Boucher, a scraggly-haired, full-bearded 23-year-old with a never-finished Smiths tattoo on his bicep, has long struggled with serious mental health issues of his own. He speaks of them unselfconsciously: in songs, in past interviews, and with me, when we meet on his recent trip to New York City, where he was visiting for a few days to play a benefit gig for the local chapter of the Council on American-Islamic Relations. He formed Sorority Noise in 2013 at college in Connecticut, as a somewhat softer alternative to his still-active high school screamo band, Old Gray. Though he grew up in New Hampshire, Boucher currently rents a dirt-cheap room in Philadelphia to crash in between tours. (“The mice are probably doing some Pied Piper-esque parade around my house right now,” he said, cringing.) Today, the Sorority Noise lineup includes Boucher’s lifelong pal Adam Ackerman, a guitarist, plus bassist Ryan McKenna and drummer Charlie Singer.
Boucher writes songs super fast, usually near the beginning or end of a bad depressive episode. “When I'm just trying to grapple with my thoughts,” he said. The Sorority Noise tracks born from these moments are usually labeled as emo by journalists, and they do have a lot in common with music from the divisive genre’s early- to mid-’00s third wave, when groups like Brand New and Say Anything won over dewy-eyed suburban teens with epic-sounding breakup songs.
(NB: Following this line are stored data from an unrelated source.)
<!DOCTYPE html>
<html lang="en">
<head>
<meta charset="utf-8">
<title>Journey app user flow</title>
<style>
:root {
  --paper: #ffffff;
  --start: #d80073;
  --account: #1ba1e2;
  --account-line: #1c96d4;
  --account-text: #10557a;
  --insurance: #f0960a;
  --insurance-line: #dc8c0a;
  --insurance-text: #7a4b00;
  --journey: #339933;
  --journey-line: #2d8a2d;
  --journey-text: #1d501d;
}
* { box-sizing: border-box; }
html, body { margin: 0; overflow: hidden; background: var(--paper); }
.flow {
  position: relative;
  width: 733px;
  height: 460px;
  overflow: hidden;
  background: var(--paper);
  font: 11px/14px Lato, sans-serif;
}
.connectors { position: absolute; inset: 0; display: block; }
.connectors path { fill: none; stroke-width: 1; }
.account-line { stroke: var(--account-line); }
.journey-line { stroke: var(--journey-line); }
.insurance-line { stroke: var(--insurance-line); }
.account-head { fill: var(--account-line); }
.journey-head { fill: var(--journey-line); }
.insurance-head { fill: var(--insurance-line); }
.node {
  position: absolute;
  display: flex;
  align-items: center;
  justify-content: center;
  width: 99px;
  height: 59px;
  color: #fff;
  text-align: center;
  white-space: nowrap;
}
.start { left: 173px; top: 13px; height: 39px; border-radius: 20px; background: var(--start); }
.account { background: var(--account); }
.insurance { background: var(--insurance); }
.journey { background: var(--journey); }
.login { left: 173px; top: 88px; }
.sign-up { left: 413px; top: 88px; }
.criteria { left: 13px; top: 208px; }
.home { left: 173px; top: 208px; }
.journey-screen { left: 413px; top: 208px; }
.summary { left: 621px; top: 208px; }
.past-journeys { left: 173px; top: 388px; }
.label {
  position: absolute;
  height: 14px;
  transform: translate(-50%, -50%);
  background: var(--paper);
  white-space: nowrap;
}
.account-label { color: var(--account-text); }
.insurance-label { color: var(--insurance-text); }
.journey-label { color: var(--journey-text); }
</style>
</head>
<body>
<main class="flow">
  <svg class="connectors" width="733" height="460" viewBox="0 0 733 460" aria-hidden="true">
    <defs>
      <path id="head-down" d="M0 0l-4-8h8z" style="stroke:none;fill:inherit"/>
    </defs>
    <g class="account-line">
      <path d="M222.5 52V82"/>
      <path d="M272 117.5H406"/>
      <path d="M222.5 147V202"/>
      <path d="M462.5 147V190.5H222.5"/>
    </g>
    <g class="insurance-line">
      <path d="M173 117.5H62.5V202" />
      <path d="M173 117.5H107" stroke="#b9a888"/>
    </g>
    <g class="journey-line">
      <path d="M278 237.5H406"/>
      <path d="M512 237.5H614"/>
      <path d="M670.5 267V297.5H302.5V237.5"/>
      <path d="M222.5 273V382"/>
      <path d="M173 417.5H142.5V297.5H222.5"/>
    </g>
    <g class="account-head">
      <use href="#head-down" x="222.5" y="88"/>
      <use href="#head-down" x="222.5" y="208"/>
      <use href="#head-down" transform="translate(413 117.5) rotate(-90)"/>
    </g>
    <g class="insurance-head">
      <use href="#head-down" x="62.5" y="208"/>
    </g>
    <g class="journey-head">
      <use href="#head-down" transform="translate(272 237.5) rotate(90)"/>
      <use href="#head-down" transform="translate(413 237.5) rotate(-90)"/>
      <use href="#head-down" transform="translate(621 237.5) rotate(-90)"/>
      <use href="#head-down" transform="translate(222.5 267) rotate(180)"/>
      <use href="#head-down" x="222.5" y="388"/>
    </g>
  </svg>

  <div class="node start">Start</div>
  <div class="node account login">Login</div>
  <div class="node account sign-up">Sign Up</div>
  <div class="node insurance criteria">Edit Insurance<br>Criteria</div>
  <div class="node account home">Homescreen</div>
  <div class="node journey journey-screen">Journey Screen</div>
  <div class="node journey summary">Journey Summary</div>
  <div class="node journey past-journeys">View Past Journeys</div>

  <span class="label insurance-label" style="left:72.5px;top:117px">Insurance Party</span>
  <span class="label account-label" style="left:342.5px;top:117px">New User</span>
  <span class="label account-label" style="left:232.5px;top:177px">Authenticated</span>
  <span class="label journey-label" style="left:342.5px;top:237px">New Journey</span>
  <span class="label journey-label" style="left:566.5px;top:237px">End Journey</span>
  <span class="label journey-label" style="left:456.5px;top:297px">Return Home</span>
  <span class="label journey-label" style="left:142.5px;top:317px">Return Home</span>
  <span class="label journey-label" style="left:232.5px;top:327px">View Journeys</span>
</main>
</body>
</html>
Boucher’s bleak lyrics address romantic torment, but also suicide, drugs, and paralyzing self-doubt. “I wanted people to be uncomfortable by how personal it was,” Boucher said of the new Sorority Noise record, You’re Not As ____ As You Think, out in March on Triple Crown, the 20-year-old rock label that helped spark the careers of a handful of Sorority Noise’s zeitgeisty forbearers. The band even tapped Brand New producer Mike Sappone to make the album shimmer, though Boucher sometimes sings like he’s delivering an unhinged monologue, which keeps things from sounding too pretty and calls back to the DIY house shows where emo started to begin with.
The record is full of allusions to his friends and heroes — Modern Baseball, Julien Baker, Broken Social Scene; there’s even a nod to Rilo Kiley with “A Better Sun.” But its most prominent theme is grief over the tragic deaths of Boucher’s close friends, including Corey, who overdosed last year, and Sean, a cross-country runner who killed himself in 2015. “So go out and have fun/ Let loose and I’ll daydream of the noose that took my friend Sean’s life,” he sings on “Dissapeared,” a deceptively cheery highlight with jumpy drums and a scream-along hook. “I have this idea that he regretted doing what he did,” Boucher said. “I know that a minute later, he would have…” He stopped for a second. “It’s hard to tell someone how much you love them when they’re not around anymore. These songs made it permanent for me. I will constantly have to remember these people for a long time.” The album’s cover is a low-angled photograph of a cross-country race, the front runner's silhouette half-swallowed by the sun.
Boucher identifies as a Christian, and his shifting ideas about religion seep into his writings. It’s an interesting time for faith in popular music — although Chance The Rapper’s hip-hop psalms are notably brighter than anything that’s come from Boucher’s fraught psyche. “When God called you to fill a vacancy/ I tried to see why it wasn’t me,” he sings on “No Halo,” the new album’s noisy opener. It makes sense that spirituality would appeal to someone struggling with chronic depression, especially if they've experienced loss, too. “It was easier for me to swallow that my friends are watching me from a greater place, rather than just in a grave being eaten by worms,” Boucher told me. But it’s not like he brings the band to church on Sunday or anything; for Boucher, being a Christian means praying when he feels like it, and living by a self-defined moral code. “I smoke weed,” he told me. “I feel like God's cool with weed.”